[RECORDS FOR THE TASK]
****************************************

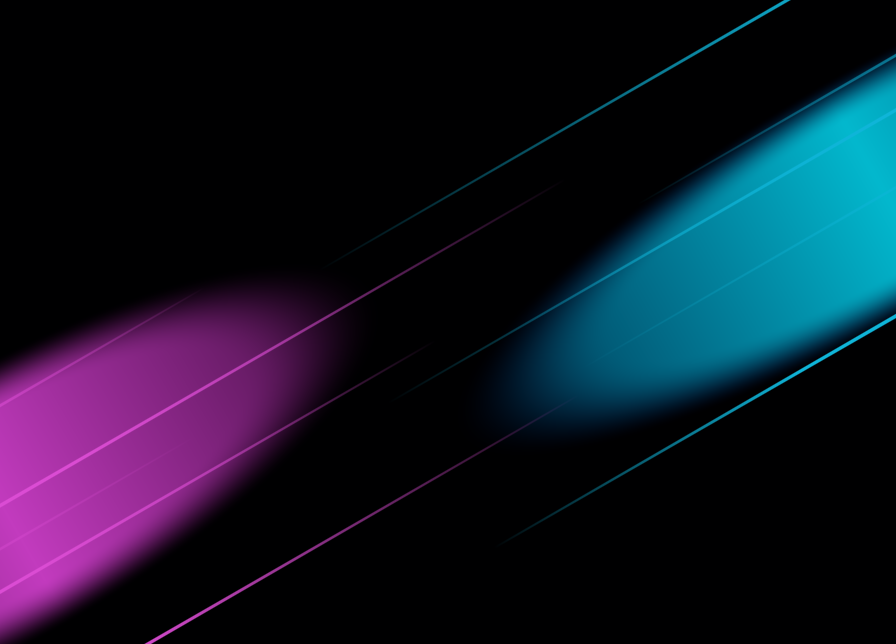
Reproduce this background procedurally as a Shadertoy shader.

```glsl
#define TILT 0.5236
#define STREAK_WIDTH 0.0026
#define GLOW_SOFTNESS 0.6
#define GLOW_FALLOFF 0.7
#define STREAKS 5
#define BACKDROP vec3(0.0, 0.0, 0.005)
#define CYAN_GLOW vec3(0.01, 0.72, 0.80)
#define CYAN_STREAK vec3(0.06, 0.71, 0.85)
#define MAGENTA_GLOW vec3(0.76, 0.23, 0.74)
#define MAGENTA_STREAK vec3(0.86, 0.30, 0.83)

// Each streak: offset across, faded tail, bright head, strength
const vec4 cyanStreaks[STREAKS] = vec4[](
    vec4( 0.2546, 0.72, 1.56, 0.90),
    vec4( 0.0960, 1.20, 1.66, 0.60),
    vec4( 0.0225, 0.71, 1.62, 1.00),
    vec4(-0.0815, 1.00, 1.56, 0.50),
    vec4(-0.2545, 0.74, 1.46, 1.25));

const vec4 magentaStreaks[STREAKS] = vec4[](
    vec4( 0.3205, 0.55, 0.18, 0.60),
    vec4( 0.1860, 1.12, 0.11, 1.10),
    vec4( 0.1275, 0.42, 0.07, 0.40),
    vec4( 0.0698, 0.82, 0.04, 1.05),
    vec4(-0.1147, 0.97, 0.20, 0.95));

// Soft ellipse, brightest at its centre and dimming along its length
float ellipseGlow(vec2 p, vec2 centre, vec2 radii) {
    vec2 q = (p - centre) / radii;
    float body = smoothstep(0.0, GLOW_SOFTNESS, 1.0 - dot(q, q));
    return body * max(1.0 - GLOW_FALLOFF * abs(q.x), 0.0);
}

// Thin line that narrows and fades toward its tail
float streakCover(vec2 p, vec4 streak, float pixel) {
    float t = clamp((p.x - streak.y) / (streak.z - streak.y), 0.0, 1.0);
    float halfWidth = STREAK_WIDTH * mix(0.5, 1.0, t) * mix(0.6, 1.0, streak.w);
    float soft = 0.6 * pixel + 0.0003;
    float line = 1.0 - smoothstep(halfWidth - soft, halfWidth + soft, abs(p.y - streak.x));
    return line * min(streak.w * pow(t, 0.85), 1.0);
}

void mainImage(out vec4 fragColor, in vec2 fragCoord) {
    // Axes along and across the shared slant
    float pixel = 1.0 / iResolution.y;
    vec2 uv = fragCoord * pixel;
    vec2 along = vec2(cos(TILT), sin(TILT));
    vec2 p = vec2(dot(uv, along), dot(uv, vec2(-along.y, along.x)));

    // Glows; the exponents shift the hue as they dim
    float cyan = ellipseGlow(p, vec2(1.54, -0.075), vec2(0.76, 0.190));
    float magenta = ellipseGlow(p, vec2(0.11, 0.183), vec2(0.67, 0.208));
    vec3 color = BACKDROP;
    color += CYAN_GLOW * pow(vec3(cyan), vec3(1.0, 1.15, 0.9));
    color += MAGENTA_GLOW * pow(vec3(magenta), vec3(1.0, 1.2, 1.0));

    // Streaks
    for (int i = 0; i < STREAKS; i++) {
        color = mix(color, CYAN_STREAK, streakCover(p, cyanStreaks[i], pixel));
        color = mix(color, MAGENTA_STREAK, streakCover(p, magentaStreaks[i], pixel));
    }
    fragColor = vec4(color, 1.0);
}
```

****************************************

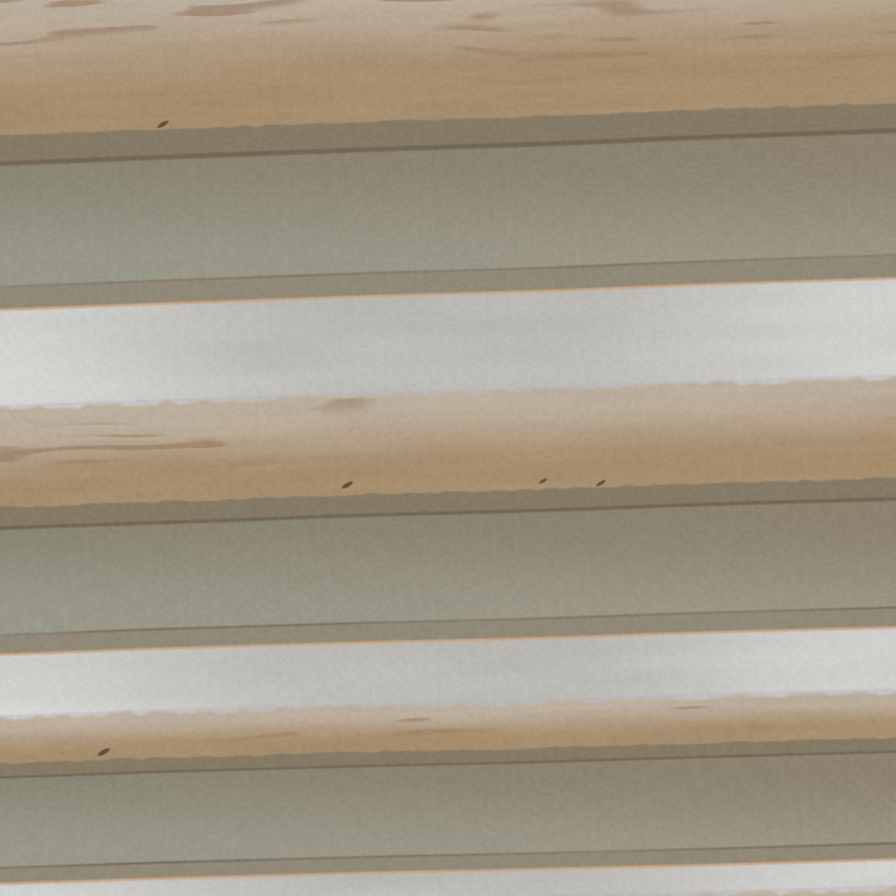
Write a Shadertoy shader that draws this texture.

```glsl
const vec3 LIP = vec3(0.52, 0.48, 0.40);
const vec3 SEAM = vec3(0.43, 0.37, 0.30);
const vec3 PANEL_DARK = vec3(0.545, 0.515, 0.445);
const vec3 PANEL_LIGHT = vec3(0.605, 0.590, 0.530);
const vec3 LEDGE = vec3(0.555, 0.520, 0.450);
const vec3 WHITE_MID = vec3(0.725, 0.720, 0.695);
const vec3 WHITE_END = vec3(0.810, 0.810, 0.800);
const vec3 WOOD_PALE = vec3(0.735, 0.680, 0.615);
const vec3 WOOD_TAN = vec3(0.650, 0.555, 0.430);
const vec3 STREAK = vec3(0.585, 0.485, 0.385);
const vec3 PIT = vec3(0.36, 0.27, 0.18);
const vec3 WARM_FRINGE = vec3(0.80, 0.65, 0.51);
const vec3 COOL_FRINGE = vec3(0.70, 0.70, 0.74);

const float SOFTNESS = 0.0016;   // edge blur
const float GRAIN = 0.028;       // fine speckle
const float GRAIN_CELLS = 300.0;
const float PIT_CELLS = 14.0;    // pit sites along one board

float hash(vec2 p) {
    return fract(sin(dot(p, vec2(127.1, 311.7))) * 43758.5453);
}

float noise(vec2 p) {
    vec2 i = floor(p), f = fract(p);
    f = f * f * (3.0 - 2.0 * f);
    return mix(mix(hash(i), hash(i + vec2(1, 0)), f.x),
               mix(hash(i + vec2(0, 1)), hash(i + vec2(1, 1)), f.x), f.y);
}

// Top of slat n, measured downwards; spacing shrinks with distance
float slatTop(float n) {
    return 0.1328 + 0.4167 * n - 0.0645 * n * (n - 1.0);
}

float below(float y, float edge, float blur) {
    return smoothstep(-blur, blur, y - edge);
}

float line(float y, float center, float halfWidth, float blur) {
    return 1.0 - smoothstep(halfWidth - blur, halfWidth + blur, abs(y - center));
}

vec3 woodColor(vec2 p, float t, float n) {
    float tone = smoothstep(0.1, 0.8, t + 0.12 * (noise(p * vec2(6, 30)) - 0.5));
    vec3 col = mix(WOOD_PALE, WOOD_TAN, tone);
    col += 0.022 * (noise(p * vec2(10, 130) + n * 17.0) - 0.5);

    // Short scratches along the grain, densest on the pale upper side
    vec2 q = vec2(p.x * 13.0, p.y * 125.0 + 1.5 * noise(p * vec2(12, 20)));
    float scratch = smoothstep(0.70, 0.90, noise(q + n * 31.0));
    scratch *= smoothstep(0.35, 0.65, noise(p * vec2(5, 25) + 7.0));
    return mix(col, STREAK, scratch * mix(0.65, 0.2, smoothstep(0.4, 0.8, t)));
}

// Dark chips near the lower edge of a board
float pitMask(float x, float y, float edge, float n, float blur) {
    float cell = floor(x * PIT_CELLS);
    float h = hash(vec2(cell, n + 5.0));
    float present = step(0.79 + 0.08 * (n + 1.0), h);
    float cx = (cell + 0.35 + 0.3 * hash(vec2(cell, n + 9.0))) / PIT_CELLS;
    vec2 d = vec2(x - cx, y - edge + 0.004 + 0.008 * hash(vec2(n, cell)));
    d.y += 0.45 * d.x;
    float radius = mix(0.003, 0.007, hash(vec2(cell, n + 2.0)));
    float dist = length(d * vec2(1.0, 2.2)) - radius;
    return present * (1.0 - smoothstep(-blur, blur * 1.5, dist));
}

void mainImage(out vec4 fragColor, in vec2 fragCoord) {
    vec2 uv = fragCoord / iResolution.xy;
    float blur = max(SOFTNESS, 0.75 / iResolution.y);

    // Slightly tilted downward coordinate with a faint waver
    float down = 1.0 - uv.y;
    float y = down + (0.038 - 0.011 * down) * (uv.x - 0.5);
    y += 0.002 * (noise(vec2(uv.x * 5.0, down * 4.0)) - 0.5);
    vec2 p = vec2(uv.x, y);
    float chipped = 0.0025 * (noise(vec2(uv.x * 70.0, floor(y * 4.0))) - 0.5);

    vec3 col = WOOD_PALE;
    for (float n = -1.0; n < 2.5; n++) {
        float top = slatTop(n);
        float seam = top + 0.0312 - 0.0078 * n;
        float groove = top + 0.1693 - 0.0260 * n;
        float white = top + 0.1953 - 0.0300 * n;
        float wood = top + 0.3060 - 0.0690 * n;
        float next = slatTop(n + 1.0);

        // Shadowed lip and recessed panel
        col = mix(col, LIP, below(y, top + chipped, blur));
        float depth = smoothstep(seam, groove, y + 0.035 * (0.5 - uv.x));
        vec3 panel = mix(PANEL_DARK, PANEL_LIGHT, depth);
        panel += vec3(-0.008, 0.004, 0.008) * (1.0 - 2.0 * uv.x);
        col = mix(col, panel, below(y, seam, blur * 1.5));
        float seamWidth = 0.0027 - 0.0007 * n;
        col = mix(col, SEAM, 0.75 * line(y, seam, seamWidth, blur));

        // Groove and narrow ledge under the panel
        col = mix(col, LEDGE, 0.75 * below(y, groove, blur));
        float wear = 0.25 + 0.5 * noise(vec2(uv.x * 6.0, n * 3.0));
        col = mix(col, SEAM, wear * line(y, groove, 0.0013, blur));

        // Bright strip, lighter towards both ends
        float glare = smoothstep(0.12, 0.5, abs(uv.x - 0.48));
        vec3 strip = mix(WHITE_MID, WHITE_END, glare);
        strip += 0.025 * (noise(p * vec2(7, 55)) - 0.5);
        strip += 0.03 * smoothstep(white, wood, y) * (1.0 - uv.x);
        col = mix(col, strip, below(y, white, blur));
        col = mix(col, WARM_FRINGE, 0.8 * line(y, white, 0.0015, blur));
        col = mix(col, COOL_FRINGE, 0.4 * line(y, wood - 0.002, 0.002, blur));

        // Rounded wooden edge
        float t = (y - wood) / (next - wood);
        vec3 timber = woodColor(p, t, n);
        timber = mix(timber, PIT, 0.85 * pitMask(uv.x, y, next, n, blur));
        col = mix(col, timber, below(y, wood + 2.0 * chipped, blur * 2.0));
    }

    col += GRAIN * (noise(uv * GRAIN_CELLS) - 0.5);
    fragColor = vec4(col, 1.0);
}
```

****************************************

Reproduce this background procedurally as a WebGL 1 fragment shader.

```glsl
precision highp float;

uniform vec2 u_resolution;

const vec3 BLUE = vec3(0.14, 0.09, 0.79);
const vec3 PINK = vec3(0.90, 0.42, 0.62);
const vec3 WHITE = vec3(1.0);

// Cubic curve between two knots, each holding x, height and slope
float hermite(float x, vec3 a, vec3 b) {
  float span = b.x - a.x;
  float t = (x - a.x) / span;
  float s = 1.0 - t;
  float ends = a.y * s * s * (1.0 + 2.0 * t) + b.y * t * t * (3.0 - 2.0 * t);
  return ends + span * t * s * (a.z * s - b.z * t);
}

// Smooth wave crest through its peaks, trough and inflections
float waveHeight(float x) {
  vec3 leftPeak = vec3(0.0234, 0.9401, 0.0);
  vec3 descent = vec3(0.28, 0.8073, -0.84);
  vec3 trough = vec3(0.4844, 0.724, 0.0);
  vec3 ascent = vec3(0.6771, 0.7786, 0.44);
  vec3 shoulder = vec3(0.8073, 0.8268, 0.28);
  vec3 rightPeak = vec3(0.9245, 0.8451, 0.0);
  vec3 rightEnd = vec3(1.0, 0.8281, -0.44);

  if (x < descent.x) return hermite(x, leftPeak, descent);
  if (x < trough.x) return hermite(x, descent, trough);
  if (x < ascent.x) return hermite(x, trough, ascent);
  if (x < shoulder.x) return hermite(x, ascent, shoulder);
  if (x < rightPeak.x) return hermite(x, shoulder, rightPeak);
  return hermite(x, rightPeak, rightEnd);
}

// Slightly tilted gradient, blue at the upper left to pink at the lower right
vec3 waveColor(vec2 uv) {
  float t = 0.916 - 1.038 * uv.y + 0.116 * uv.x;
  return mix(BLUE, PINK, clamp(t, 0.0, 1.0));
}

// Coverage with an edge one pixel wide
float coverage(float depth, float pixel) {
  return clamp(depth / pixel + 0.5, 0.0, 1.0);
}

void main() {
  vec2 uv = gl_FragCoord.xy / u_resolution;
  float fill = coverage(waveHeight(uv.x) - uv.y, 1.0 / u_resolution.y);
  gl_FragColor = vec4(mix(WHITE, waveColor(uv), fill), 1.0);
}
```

****************************************

[TASK STATEMENT] Find and copy each line of the listing above that holds the word "strip".

[RESPONSE BELOW]
        // Bright strip, lighter towards both ends
        vec3 strip = mix(WHITE_MID, WHITE_END, glare);
        strip += 0.025 * (noise(p * vec2(7, 55)) - 0.5);
        strip += 0.03 * smoothstep(white, wood, y) * (1.0 - uv.x);
        col = mix(col, strip, below(y, white, blur));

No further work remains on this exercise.